[Data under study Boundary: Start]

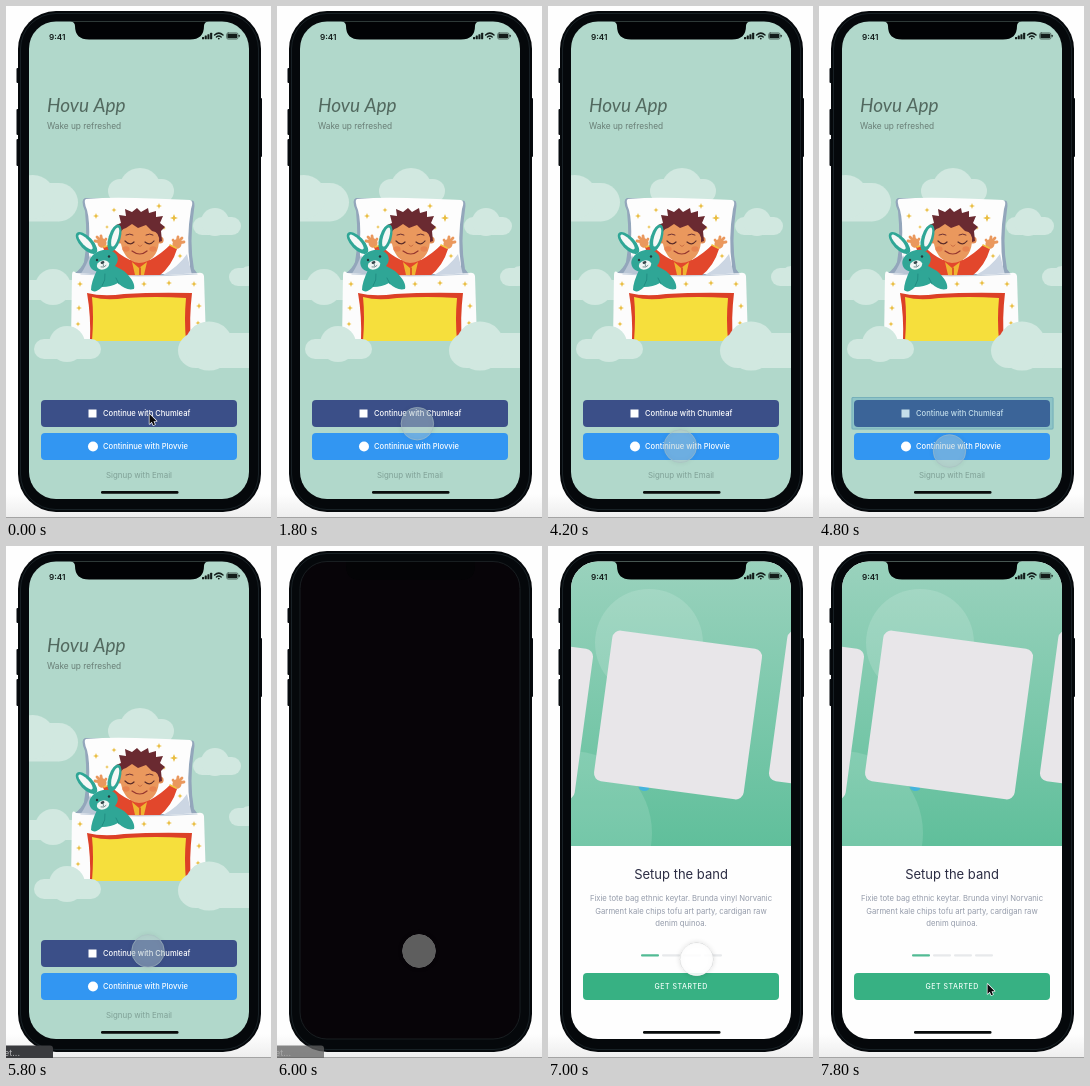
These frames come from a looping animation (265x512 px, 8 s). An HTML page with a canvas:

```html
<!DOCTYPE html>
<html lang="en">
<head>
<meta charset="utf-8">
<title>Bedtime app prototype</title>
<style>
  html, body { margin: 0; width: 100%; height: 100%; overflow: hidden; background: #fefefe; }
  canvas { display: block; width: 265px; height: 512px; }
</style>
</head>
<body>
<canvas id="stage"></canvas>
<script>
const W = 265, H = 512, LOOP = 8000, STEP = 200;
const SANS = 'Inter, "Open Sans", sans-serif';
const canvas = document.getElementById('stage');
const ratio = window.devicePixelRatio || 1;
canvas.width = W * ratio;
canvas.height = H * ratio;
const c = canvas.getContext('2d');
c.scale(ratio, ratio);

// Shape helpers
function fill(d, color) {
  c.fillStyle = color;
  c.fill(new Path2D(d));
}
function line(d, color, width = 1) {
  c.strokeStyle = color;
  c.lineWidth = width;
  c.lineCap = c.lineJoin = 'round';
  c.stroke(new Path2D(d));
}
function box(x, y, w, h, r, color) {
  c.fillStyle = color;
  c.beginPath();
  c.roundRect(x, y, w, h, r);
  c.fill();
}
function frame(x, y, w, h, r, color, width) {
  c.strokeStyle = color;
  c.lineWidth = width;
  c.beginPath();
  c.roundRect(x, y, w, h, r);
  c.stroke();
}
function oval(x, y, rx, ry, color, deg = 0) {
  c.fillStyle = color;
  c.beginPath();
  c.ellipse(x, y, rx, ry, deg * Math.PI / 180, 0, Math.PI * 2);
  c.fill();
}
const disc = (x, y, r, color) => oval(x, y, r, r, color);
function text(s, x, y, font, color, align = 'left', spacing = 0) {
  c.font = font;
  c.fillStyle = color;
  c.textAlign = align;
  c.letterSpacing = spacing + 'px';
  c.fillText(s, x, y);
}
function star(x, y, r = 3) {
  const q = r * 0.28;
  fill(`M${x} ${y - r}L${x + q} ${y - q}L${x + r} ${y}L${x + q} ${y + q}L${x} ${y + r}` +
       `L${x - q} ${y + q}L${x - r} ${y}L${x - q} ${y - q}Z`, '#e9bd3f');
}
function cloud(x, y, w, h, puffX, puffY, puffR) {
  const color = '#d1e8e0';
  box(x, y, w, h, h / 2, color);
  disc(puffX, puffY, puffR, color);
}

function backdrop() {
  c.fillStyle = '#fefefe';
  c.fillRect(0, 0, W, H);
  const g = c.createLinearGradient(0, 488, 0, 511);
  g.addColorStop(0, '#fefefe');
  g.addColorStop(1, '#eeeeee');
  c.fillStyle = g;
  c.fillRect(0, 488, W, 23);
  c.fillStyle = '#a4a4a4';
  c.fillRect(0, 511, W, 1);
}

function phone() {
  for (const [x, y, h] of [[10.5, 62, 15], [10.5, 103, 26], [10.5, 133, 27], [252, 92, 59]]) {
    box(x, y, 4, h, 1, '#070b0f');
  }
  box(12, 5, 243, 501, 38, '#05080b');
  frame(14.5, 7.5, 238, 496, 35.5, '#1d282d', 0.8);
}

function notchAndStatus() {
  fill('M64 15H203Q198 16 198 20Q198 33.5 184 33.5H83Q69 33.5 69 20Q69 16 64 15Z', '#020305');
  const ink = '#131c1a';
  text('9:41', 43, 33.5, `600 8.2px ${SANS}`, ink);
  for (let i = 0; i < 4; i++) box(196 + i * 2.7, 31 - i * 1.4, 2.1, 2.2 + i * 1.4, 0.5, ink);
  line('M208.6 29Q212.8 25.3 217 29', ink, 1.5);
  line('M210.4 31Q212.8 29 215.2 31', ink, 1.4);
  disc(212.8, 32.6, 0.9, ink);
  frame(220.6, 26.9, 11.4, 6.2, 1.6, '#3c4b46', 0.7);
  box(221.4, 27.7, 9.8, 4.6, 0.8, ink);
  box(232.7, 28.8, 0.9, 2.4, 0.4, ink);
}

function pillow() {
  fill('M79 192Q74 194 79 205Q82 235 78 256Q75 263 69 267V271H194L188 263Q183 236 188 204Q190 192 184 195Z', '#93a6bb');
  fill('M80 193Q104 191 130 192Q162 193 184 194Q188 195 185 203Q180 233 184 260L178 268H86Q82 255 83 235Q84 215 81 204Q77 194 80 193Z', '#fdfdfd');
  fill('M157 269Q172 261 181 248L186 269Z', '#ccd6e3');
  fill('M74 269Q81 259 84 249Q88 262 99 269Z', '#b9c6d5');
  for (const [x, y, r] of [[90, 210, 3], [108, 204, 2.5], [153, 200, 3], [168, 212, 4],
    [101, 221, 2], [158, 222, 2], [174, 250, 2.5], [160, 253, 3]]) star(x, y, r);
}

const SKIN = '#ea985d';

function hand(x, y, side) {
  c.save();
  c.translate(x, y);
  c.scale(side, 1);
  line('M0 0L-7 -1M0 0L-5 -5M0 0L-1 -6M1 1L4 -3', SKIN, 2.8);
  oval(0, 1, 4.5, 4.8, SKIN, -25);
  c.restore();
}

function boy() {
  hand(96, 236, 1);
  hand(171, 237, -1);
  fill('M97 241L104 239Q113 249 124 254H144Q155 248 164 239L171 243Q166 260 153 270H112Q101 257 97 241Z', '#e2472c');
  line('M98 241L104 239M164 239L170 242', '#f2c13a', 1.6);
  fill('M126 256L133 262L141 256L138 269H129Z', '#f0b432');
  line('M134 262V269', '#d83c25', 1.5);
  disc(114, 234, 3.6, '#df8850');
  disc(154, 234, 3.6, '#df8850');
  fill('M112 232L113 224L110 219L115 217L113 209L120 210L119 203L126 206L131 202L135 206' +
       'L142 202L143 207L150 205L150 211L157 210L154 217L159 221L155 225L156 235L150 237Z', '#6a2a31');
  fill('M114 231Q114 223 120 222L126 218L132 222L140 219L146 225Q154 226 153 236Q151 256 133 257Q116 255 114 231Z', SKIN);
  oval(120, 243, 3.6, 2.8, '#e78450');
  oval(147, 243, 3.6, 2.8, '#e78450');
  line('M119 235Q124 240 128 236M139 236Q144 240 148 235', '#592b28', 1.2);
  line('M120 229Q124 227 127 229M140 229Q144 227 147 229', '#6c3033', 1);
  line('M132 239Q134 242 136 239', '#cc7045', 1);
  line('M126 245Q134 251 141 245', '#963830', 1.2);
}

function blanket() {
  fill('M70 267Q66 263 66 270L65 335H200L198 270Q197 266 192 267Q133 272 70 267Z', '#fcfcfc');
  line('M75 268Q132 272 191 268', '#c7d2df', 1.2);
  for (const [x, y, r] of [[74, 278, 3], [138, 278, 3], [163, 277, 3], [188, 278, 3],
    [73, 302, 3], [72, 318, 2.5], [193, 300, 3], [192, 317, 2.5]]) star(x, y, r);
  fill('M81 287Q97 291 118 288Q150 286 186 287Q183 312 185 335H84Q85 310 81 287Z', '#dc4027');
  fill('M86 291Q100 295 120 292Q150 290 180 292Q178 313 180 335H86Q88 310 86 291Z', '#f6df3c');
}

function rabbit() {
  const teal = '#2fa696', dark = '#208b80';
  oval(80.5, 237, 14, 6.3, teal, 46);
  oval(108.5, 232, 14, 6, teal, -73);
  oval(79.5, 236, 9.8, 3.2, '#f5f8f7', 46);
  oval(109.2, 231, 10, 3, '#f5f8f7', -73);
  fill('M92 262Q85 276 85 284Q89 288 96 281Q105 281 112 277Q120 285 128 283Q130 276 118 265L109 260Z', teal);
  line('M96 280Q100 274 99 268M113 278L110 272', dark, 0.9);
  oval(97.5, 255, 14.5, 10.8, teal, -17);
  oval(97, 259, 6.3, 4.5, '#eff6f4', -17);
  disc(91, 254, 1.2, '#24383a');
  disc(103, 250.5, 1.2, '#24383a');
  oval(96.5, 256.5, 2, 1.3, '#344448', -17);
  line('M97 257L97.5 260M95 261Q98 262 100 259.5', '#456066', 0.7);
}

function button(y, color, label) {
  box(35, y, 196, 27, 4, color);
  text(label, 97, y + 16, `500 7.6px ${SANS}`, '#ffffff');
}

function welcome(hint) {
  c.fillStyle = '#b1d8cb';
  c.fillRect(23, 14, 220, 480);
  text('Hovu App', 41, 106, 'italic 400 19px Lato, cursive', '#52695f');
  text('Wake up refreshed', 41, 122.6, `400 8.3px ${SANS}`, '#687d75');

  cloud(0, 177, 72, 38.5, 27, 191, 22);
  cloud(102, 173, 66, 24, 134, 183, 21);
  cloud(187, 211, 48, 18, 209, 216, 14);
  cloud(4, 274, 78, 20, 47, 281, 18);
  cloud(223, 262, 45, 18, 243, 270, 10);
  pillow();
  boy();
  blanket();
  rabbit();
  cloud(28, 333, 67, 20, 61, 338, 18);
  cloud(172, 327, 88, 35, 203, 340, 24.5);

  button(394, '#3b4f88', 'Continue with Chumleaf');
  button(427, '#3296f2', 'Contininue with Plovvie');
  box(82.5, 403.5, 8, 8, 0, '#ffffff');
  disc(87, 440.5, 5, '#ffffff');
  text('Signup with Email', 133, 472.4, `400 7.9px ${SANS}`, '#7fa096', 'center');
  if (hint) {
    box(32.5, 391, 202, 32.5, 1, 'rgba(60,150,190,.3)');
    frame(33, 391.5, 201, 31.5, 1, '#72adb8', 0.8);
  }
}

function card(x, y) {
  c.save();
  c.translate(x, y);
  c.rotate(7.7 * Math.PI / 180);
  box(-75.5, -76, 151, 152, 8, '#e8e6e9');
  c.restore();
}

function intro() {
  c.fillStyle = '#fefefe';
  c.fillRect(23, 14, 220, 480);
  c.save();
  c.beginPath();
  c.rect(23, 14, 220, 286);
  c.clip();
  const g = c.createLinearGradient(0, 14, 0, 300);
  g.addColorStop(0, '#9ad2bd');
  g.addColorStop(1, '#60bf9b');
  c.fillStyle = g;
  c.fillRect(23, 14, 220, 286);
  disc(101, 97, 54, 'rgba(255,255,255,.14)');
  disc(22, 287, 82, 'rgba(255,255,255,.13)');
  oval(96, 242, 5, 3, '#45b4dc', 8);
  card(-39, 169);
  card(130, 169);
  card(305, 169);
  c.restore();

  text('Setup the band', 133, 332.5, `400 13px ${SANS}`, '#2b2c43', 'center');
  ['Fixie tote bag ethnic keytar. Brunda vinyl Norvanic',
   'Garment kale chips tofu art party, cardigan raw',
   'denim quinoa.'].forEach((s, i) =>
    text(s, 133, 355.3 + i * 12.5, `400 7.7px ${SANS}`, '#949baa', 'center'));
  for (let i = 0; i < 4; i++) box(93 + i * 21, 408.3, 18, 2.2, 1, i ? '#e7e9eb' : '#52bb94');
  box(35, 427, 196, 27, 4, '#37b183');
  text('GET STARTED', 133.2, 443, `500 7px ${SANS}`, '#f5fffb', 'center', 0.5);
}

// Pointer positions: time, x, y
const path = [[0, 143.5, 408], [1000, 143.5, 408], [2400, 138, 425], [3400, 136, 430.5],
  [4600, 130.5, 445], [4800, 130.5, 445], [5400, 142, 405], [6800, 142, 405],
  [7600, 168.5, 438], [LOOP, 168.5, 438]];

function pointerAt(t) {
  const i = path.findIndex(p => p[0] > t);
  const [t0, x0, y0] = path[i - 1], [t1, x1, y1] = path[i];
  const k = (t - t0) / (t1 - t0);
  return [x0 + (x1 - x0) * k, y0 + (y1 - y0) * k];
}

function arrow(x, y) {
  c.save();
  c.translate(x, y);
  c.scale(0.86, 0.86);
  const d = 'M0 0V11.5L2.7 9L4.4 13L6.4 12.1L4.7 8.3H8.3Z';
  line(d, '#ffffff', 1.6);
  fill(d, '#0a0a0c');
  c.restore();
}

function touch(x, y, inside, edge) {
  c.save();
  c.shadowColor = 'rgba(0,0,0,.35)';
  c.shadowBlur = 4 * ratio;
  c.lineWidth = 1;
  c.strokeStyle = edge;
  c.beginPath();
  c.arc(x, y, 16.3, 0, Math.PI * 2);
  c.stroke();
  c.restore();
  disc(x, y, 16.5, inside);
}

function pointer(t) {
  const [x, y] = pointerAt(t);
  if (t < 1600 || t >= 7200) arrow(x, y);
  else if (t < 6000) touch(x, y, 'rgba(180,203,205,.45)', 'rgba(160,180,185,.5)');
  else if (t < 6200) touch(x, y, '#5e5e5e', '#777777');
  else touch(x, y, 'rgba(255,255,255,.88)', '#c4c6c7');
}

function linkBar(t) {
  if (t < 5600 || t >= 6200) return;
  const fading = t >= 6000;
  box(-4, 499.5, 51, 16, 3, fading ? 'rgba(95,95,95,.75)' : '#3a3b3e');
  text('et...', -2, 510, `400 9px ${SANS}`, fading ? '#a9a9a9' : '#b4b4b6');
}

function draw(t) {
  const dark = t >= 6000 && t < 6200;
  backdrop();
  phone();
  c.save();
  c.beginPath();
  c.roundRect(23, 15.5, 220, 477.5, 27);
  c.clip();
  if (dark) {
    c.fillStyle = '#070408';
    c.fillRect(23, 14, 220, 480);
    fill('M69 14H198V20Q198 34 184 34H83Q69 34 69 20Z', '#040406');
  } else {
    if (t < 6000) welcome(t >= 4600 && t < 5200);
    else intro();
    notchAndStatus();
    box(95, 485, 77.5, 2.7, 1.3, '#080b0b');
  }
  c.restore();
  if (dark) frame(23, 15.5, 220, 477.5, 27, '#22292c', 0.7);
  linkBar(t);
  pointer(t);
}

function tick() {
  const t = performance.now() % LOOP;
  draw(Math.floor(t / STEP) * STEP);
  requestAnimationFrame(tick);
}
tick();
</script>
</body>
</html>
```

[Data under study Boundary: End]

* What is expected
Go through the listing above and return each line that includes the word "cloud".

* Exercise answer
function cloud(x, y, w, h, puffX, puffY, puffR) {
  cloud(0, 177, 72, 38.5, 27, 191, 22);
  cloud(102, 173, 66, 24, 134, 183, 21);
  cloud(187, 211, 48, 18, 209, 216, 14);
  cloud(4, 274, 78, 20, 47, 281, 18);
  cloud(223, 262, 45, 18, 243, 270, 10);
  cloud(28, 333, 67, 20, 61, 338, 18);
  cloud(172, 327, 88, 35, 203, 340, 24.5);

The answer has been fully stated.